══ Supplied entries
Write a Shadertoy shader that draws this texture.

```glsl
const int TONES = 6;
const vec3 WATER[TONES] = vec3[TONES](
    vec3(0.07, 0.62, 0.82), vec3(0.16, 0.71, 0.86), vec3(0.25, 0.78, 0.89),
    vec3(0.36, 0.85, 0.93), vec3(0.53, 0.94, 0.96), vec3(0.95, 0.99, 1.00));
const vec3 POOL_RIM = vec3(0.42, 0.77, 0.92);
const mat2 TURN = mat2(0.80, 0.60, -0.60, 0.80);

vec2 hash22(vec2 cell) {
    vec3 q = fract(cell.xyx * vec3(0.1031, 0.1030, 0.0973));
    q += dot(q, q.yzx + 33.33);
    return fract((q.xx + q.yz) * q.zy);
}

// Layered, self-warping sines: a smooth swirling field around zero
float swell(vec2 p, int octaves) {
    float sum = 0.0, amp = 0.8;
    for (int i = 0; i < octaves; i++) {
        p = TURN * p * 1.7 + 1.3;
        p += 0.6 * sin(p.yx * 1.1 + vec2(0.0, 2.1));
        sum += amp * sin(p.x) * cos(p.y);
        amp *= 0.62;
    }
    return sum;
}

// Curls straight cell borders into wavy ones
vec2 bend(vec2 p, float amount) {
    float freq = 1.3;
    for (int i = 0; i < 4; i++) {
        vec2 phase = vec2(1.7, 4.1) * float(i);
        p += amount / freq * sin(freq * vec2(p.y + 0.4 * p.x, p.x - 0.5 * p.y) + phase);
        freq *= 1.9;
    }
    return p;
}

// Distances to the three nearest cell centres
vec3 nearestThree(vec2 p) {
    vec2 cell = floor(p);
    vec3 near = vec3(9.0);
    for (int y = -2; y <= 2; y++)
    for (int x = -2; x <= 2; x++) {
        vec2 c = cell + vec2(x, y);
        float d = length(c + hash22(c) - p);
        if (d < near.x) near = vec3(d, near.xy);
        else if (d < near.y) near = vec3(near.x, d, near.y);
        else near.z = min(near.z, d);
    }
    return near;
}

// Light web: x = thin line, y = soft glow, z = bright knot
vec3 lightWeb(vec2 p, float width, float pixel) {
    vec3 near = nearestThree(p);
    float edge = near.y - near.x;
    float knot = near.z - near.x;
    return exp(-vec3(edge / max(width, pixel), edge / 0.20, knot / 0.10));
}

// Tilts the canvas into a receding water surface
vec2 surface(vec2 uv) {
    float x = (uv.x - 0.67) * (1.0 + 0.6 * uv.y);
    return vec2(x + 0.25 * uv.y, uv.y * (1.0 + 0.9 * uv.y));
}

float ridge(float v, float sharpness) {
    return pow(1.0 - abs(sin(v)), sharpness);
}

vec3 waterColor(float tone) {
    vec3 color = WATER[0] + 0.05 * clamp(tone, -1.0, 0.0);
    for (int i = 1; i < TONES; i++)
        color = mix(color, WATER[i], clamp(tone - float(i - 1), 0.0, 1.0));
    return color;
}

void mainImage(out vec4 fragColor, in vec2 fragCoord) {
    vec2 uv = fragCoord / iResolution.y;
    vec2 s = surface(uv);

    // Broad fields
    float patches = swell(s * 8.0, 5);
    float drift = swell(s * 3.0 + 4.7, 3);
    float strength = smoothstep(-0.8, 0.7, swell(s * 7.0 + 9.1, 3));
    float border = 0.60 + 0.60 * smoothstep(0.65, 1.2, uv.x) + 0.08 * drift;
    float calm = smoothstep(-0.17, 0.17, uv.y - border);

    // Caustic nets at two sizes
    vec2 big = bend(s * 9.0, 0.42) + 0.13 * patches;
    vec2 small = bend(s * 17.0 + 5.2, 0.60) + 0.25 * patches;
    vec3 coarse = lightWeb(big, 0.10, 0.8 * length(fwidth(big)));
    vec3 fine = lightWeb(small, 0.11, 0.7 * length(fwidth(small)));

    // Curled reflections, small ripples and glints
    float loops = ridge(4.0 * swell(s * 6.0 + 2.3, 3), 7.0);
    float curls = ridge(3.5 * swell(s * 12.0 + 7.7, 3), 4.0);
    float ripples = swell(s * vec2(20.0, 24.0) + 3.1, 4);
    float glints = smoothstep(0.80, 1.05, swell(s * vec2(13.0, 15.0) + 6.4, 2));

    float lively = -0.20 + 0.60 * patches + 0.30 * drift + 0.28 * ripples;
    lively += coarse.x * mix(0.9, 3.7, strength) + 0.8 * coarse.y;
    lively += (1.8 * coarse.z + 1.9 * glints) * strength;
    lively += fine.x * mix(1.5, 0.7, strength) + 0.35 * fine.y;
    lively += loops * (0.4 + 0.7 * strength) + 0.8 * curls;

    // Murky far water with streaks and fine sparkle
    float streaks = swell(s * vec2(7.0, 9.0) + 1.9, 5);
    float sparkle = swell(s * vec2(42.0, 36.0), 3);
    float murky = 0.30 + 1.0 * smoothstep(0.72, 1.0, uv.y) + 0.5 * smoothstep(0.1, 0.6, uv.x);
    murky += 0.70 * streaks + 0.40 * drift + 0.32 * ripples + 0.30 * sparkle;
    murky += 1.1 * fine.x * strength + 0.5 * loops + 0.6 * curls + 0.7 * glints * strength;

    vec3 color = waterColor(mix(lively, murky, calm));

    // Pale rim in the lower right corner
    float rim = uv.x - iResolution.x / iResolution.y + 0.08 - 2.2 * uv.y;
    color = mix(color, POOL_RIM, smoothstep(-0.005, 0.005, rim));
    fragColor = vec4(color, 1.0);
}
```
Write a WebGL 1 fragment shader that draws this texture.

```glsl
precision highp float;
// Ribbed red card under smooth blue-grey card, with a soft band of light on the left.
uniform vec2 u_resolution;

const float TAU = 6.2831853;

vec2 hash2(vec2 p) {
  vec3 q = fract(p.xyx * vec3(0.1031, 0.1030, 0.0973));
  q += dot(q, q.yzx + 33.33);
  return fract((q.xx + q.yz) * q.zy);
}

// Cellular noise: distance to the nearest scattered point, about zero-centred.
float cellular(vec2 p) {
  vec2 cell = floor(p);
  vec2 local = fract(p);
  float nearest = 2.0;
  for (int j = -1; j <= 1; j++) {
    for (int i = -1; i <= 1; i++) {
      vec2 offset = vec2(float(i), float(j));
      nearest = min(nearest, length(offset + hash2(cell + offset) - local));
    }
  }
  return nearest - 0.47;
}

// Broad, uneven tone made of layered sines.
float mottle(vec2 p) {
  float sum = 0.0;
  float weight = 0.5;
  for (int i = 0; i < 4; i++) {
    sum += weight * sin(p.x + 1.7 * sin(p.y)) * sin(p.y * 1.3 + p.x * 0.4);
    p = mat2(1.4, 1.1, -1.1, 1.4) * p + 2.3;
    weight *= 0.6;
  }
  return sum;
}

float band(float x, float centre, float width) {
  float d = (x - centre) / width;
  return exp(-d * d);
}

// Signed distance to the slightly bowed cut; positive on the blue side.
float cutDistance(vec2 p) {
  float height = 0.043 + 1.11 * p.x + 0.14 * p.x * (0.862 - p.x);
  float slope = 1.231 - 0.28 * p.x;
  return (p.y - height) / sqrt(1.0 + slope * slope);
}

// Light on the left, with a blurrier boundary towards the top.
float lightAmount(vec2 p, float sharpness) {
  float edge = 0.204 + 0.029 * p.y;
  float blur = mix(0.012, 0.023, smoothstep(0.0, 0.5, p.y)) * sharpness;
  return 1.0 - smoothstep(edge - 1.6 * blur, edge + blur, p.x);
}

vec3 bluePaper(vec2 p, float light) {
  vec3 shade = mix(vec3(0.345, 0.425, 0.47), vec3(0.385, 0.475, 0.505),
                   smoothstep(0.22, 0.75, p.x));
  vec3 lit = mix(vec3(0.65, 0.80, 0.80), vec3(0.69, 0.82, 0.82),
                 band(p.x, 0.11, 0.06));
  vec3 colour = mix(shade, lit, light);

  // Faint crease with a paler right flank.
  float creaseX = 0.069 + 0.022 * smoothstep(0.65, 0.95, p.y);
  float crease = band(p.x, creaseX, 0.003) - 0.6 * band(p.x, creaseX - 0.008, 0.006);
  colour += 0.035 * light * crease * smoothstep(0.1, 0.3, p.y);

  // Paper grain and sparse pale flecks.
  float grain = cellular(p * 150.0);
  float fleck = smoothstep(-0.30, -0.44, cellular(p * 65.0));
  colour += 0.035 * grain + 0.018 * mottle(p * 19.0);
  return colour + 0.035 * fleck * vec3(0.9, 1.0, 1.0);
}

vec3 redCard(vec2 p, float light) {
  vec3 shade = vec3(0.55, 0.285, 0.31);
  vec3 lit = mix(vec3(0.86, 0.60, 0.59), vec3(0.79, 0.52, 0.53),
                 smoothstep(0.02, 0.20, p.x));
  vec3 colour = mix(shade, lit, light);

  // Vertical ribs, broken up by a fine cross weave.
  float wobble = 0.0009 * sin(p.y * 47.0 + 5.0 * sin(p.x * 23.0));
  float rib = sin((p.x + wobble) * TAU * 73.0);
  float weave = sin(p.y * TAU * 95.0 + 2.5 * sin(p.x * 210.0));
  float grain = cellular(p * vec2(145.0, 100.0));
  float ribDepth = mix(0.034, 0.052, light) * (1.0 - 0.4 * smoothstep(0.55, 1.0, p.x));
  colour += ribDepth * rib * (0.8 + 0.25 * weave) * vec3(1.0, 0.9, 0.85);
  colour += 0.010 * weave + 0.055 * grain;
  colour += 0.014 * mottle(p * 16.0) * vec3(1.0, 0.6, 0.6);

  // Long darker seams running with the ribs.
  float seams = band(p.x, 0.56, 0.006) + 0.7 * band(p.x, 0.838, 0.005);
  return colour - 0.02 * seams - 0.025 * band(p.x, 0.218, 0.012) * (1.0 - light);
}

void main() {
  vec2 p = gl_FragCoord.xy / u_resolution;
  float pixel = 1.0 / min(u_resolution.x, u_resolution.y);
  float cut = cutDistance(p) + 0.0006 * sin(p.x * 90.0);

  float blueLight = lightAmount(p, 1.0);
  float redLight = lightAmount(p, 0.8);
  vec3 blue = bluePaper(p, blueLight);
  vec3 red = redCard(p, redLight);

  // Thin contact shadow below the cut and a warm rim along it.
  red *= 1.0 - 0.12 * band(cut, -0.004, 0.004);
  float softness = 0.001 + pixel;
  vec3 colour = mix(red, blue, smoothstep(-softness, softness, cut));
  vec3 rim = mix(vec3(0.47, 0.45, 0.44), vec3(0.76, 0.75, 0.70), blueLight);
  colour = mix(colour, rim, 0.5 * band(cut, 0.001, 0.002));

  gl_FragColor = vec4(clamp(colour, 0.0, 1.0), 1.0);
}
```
════
Problem to solve:
Report each line of the listing above that uses the word "phase".

Written answer:
        vec2 phase = vec2(1.7, 4.1) * float(i);
        p += amount / freq * sin(freq * vec2(p.y + 0.4 * p.x, p.x - 0.5 * p.y) + phase);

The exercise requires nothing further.